Makeshift: How do languages tackle future events differently?
KC: In many languages, there’s no grammatical distinction between the future and the present. These are called weak-FTR (future time reference) languages. Other languages have very rich distinctions, or strong FTR. For example, in many African languages, there’s a way you talk about something that’s happening right now, something that’s not happening right now but will happen immediately, and that’s not going to happen immediately but before dawn tomorrow morning. Some languages have up to seven different levels. It forces people to speak and think differently about the future.
Why would weak-FTR languages promote future-oriented actions?
Psychologically, it’s similar to why jokes are always told in the present tense: it makes the past feel more immediate. A joke is told like, “A man walks into a bar and says to the bartender,” never, “A man walked into a bar.” Humor depends on surprise and immediacy; it doesn’t work when told in the past tense. In the same way, languages that force speakers to talk about the future as if it were the present can lead them to act as if the future were closer, which can have positive effects on choices like how much to save. I found that weak-FTR speakers were 31 percent more likely to have saved in a year and accumulated 39 percent more wealth by retirement.
So many other factors affect our decisions. How did you account for them?

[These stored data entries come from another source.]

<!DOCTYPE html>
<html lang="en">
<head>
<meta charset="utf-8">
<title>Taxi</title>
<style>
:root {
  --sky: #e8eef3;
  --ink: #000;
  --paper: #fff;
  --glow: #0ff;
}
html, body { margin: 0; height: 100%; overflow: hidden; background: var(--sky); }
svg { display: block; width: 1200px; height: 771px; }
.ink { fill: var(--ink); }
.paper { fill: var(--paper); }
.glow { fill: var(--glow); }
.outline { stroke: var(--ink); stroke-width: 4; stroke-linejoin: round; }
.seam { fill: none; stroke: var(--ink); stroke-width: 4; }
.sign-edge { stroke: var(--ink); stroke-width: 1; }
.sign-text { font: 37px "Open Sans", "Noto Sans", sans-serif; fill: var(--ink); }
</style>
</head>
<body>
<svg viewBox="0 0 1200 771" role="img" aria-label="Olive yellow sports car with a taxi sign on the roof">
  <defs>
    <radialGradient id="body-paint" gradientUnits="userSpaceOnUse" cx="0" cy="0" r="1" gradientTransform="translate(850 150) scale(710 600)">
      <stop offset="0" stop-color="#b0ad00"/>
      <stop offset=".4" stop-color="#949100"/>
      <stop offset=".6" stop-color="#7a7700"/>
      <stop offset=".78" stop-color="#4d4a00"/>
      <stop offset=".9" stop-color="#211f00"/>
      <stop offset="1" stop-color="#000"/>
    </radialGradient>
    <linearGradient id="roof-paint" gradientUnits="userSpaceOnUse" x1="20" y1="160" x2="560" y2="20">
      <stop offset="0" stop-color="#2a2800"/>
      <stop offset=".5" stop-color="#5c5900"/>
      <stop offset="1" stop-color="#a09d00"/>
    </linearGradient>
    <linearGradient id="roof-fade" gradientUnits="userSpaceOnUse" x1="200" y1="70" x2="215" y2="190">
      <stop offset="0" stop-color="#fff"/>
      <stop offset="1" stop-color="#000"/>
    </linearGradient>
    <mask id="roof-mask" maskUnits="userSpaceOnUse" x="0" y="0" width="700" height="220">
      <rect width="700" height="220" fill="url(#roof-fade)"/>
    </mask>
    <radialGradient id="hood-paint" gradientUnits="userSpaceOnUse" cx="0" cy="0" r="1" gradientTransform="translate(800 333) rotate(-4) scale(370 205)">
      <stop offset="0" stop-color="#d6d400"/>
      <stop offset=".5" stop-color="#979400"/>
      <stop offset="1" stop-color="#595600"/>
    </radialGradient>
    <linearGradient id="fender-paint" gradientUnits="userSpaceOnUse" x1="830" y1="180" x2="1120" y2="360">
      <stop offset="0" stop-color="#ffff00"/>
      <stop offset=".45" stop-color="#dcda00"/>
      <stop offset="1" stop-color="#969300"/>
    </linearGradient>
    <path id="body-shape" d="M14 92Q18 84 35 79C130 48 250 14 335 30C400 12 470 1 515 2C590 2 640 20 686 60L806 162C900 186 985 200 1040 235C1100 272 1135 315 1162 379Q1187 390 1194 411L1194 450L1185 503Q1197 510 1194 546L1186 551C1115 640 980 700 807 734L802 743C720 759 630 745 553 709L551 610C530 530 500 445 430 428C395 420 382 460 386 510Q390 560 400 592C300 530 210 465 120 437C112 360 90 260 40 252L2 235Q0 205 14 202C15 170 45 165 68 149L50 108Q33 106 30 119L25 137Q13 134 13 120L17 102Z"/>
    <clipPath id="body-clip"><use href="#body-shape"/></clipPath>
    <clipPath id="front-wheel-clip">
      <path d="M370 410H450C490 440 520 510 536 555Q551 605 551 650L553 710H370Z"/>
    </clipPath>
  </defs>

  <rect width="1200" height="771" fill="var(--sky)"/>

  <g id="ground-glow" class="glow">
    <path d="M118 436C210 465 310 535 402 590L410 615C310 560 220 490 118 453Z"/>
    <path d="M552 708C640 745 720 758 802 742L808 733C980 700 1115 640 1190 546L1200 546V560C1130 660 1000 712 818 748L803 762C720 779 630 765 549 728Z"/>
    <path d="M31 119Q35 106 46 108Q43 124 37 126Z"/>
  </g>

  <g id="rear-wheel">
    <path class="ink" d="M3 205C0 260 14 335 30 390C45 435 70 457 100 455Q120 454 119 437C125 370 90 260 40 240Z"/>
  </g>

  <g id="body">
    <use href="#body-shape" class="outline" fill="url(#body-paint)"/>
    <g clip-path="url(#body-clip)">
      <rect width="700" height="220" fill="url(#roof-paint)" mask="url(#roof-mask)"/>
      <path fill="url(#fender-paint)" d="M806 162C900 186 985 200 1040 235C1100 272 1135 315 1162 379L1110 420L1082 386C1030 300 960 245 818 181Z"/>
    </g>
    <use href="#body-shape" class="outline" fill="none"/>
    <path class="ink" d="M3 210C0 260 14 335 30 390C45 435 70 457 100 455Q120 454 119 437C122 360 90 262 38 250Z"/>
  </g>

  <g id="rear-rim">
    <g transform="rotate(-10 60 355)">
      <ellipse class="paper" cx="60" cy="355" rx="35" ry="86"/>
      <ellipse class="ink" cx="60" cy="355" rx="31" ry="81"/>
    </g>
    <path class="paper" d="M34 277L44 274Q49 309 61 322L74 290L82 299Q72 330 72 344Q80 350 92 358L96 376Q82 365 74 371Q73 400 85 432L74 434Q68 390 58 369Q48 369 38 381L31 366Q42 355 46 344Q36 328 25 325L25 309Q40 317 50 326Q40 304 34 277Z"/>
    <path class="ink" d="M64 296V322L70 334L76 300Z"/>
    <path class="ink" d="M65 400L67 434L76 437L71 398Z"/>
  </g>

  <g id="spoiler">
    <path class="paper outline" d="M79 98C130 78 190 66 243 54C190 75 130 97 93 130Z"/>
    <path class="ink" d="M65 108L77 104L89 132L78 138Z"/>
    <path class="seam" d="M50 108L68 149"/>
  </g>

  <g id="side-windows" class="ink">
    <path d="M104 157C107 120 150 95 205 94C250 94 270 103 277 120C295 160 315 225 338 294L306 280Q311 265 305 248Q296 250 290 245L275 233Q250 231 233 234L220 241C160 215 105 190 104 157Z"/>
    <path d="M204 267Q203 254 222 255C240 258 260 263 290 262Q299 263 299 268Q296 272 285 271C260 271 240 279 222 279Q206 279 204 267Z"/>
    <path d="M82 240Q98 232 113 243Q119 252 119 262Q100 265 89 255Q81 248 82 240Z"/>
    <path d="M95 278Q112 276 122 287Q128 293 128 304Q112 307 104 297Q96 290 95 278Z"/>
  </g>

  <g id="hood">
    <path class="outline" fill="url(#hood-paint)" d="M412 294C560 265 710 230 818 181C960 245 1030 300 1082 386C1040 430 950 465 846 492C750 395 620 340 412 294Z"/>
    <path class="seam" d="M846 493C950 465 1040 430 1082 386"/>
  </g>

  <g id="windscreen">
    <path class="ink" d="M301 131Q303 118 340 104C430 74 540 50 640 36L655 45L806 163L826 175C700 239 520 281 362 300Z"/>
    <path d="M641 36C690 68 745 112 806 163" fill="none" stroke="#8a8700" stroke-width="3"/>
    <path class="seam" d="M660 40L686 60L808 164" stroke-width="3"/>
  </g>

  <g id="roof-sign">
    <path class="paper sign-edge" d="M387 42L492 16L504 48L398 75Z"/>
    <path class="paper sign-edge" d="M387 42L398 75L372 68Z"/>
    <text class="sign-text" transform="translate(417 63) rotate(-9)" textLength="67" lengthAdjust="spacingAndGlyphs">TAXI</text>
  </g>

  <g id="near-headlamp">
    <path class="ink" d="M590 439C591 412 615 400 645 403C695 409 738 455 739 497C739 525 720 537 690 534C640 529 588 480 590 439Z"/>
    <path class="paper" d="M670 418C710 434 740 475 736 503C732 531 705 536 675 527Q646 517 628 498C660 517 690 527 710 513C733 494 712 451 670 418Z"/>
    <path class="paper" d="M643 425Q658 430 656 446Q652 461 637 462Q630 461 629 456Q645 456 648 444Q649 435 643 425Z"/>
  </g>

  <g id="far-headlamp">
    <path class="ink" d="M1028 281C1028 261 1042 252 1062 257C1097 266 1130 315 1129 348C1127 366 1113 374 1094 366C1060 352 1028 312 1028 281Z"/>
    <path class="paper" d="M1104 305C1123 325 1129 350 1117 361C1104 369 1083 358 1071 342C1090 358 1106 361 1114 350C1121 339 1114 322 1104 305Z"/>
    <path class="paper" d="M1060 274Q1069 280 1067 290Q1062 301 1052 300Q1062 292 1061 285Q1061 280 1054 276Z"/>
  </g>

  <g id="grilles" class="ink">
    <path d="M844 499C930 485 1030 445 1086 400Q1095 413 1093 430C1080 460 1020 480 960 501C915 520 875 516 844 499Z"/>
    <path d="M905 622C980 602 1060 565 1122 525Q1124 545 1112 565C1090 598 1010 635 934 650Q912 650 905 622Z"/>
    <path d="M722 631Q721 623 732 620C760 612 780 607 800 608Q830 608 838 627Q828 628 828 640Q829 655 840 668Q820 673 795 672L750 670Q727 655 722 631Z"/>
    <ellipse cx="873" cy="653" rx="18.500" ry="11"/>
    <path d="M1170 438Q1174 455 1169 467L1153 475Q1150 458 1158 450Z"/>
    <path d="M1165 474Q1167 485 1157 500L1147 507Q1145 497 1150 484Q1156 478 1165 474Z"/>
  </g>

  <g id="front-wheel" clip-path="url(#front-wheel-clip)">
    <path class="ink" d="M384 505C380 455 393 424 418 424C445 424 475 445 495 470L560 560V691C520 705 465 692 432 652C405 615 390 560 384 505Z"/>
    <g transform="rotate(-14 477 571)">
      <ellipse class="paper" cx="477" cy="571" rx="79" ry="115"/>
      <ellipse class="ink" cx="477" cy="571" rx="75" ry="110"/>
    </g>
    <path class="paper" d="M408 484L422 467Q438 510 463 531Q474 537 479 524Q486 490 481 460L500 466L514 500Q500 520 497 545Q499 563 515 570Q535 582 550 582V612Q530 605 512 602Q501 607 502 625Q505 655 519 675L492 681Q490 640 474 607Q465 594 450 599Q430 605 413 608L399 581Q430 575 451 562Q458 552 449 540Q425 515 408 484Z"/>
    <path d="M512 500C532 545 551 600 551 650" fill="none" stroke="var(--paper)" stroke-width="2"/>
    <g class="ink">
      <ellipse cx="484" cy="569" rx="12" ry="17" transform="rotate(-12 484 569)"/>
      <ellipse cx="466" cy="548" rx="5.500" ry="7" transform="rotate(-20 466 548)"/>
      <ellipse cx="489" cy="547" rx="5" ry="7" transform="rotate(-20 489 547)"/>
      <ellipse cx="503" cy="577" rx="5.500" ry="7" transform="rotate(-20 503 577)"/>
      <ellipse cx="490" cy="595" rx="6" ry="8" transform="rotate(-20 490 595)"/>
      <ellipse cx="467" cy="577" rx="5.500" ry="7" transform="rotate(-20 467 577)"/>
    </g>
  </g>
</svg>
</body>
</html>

The problem is comparing across countries; a lot of things are different. There are nine countries with a lot of richness in their future-time structure between languages within the country: Belgium, Burkina Faso, Ethiopia, Estonia, the Democratic Republic of Congo, Nigeria, Malaysia, Singapore, and Switzerland. I obtained rich family-level data for each and matched pairs of families that are identical on a bunch of dimensions: marital structure, income, educational achievement, and age for the head of household. When you have people attending the same church, in the same country, and going to the same schools, the research comes close to netting out effects of culture.
What inspired your research?
Lera Boroditsky did amazing work on how different languages affect color perception. She found that different languages chop up the color spectrum into different chunks. Where does red stop and orange begin? You see the natural metaphor here. Color is a continuous thing that language cuts into different pieces. The same is true of time.
What should people take away?
I do this work to help researchers get a better grasp on what drives people’s decisions. I hope the research gets to a point where one can start designing tools to aid decision making. The ultimate goal is to increase people’s understanding of the subtle things that drive their own decisions and help make them better stewards of their own future.